The written study of herbs dates back over 5,000 years to the Sumerians, from Mesopotamia, who created clay tablets with lists of hundreds of medicinal plants. The use of Aromatics began over 3500 years BC and were mainly used for religious purposes, perfume, and medicine. The Greek philosopher and naturalist Aristotle, 384–322 BC, researched over 600 plant species and recorded their effects in a list. His own works on this subject were lost, but but two books on plants by his pupil Theophrastus have survived and are still referred to today. In Europe, from the early Middle Ages onwards, the Benedictine monks concentrated on growing and studying the effects of various herbs in their monastery gardens. This subsequently gave rise to the science of medicinal plants, which was gradually passed on to other scholars through the printing press.
The actual term "aromatherapy" first originated in 1937 when French chemist Rene-Maurice Gattefosse invented the word after a burn incident spurred his curiosity about the healing power of essential oils. In this case he was amazed at the healing properties of Lavender oil, which he use on his wounds. It is well known that the smell of essential oils have a powerful effect on mood and the feeling of wellbeing. This is because the part of the brain that processes smells, the limbic system, is the same part that processes memory and emotion and is in direct connection with our sense of smell. In the mucous membrane of the nose are thousands of receptor sites, each fine-tuned to a different type of volatile molecule. When triggered, these receptors activate neurons that send signals to the olfactory cortex of our brain: we perceive a smell, unique and based on the cocktail of aromatics in the air. Almost immediately our limbic system, that central site of connection between sensation, organ function, and memory, layers meaning into the experience by linking it with past associations and building in emotional content. This is the power of the direct link between aromatics and our nervous system.
Soothing medicinal herbs
That many herbs have a calming effect on the body and mind has long been scientifically proven. The best-known ones of this kind include lavender, valerian and St. John's wort. To unfold their calming effect, however, herbs do not necessarily have to be eaten or ingested in some other form. It can be enough to surround oneself with the scent of herbs to evoke their positive effects.
As is already widely known and accepted, there is a variety of herbs that offer a plethora of both physical and psychological benefits. The World Health Organization and other such bodies have recognized the importance of this field and have dedicated a lot of resources to research and catalogue their medicinal effects. As a result, herbs are being used more and more as the basic ingredients for medicines.
"Grace" Wings aroma pillow with an organic satin cotton cover and herbal millet husk inlay
MeroWings’ herbal pillow for relaxation and well-being
Our new organic herbal aroma Wings pillows contain a powerful, special blend of six different herbs that both smell fantastic and have amazing beneficial properties for the body and mind.

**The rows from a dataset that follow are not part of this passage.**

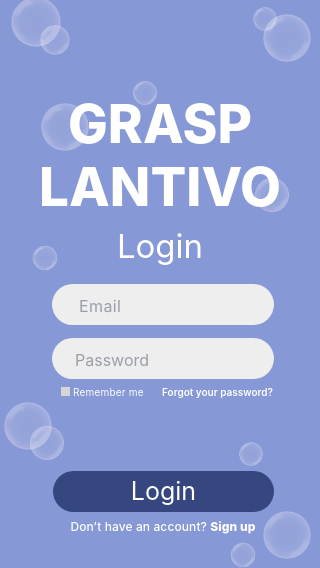
<!DOCTYPE html>
<html lang="en">
<head>
<meta charset="utf-8">
<title>Login</title>
<style>
:root {
  --sky: #8698d5;
  --navy: #36467f;
  --field: #eeeeee;
  --hint: #9a9ea8;
  --check: #d6d6d6;
  --white: #ffffff;
}
* { box-sizing: border-box; margin: 0; padding: 0; }
body { width: 320px; height: 568px; overflow: hidden; }
a { color: inherit; text-decoration: none; }
.screen {
  position: relative;
  width: 320px;
  height: 568px;
  overflow: hidden;
  background: var(--sky);
  color: var(--white);
  font-family: Inter, "Open Sans", sans-serif;
}
.bubbles { position: absolute; inset: 0; }
.login {
  position: relative;
  display: flex;
  flex-direction: column;
  padding: 93px 46px 0 52px;
}
.brand {
  width: 320px;
  height: 126px;
  margin-left: -52px;
  font-size: 53px;
  font-weight: 800;
  line-height: 63px;
  text-align: center;
}
.brand span { display: block; }
.heading {
  height: 40px;
  margin: 7px 0 18px;
  padding-right: 6px;
  font-size: 33px;
  font-weight: 400;
  line-height: 40px;
  text-align: center;
}
.fields { display: grid; gap: 13px; }
.field {
  height: 41px;
  padding-top: 2px;
  border-radius: 21px;
  background: var(--field);
  color: var(--hint);
  font-size: 16px;
  line-height: 41px;
}
.email { padding-left: 27px; letter-spacing: 0.4px; }
.password { padding-left: 23px; }
.options {
  display: flex;
  justify-content: space-between;
  align-items: center;
  height: 14px;
  margin-top: 6px;
  padding: 0 1px 0 9px;
  font-size: 10px;
  line-height: 14px;
  white-space: nowrap;
}
.remember { display: flex; align-items: center; gap: 3px; letter-spacing: 0.2px; }
.checkbox { width: 9px; height: 9px; margin-bottom: 2px; background: var(--check); }
.forgot { font-weight: 600; }
.submit {
  height: 41px;
  margin: 72px 0 0 1px;
  border-radius: 21px;
  background: var(--navy);
  font-size: 25px;
  line-height: 41px;
  text-align: center;
}
.signup {
  margin-top: 6px;
  font-size: 12px;
  font-weight: 500;
  letter-spacing: 0.1px;
  line-height: 18px;
  text-align: center;
  white-space: nowrap;
}
.signup a { font-weight: 800; }
</style>
</head>
<body>
<div class="screen">
  <svg class="bubbles" width="320" height="568" viewBox="0 0 320 568" aria-hidden="true">
    <defs>
      <radialGradient id="film">
        <stop offset="0" stop-color="#fff" stop-opacity="0.1"/>
        <stop offset="0.65" stop-color="#fff" stop-opacity="0.13"/>
        <stop offset="0.88" stop-color="#f6e4fa" stop-opacity="0.24"/>
        <stop offset="0.96" stop-color="#fff" stop-opacity="0.32"/>
        <stop offset="1" stop-color="#fff" stop-opacity="0.1"/>
      </radialGradient>
      <filter id="soft" x="-20%" y="-20%" width="140%" height="140%">
        <feGaussianBlur stdDeviation="1.4"/>
      </filter>
      <g id="bubble">
        <circle r="24" fill="url(#film)"/>
        <g fill="none" stroke="#fff" stroke-linecap="round" filter="url(#soft)">
          <path d="M-18-8Q-14-17-5-19" stroke-width="3" stroke-opacity="0.22"/>
          <path d="M19 6Q15 16 5 20" stroke-width="3" stroke-opacity="0.2"/>
          <path d="M-20 5Q-18 13-12 17" stroke-width="2" stroke-opacity="0.16"/>
        </g>
      </g>
    </defs>
    <use href="#bubble" transform="translate(36 22) scale(1.04)"/>
    <use href="#bubble" transform="translate(55 40) scale(0.62)"/>
    <use href="#bubble" transform="translate(265 19) scale(0.5)"/>
    <use href="#bubble" transform="translate(287 38)"/>
    <use href="#bubble" transform="translate(145 93) scale(0.51)"/>
    <use href="#bubble" transform="translate(65 127)"/>
    <use href="#bubble" transform="translate(272 195) scale(0.72)"/>
    <use href="#bubble" transform="translate(45 258) scale(0.52)"/>
    <use href="#bubble" transform="translate(28 426)"/>
    <use href="#bubble" transform="translate(47 443) scale(0.72)"/>
    <use href="#bubble" transform="translate(251 454) scale(0.5)"/>
    <use href="#bubble" transform="translate(287 535)"/>
    <use href="#bubble" transform="translate(243 555) scale(0.52)"/>
  </svg>

  <main class="login">
    <h1 class="brand"><span>GRASP</span> <span>LANTIVO</span></h1>
    <h2 class="heading">Login</h2>
    <div class="fields">
      <div class="field email">Email</div>
      <div class="field password">Password</div>
    </div>
    <div class="options">
      <span class="remember"><span class="checkbox"></span>Remember me</span>
      <a class="forgot" href="#">Forgot your password?</a>
    </div>
    <a class="submit" href="#">Login</a>
    <p class="signup">Don’t have an account? <a href="#">Sign up</a></p>
  </main>
</div>
</body>
</html>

These are all packed together in a high-quality, snug millet husk inlay. MeroWings’ herbal cushion’s special blend includes Lavender, St. John's wort, thyme, lime blossom, chamomile blossom and peppermint. This harmonious combination of herbs is based on an old home recipe.
MeroWings' herbal millet husk inlay
The intense scent of lavender was already perceived by the monks as very calming and balancing. That is why it is still common today to place a pillow filled with lavender in one's home. A lavender bath can also have a very healing effect on headaches or burns.
St. John's wort was already known in ancient Greek and Latin writings as one of the best soothing medicinal herbs. The active substances of this medicinal plant promote our inner serenity and have a mood-lifting effect.
Thyme is considered a true miracle cure, especially for inflammations, as it is antibacterial and anti-inflammatory. What is still unknown to many, however, is its positive effects on the mind. Thyme is said to have a calming and concentration-enhancing effect.
Lime blossom is often used for colds and fever in the form of tea or a full bath. However, its fragrance also has special relaxing and calming properties.
Chamomile is mainly known as a sleep-inducing herb. Another positive effect of this medicinal plant is that it also has an anxiety-relieving effect and promotes inner balance.
The refreshing effect of peppermint dispels tiredness and fatigue and frees the mind.
MeroWings' new "Relax" Aroma Wings cushion
MeroWings herbal wings cushions are available in two sizes, models "Grace" and the smaller “Relax” version, ideal for on the go or as a travel companion. The scent of these pillows is absolutely heavenly and immediately gives you the feeling of being immersed in an herbal spa. Our herbal cushions are handmade with love in a small production to the highest standards in Germany and are GOTS certified. The outer organic satin cotton covers are also a dream and, like all MeroWings cushions, can easily be removed and machine washable.
We love them and hopefully you will get to experience them too!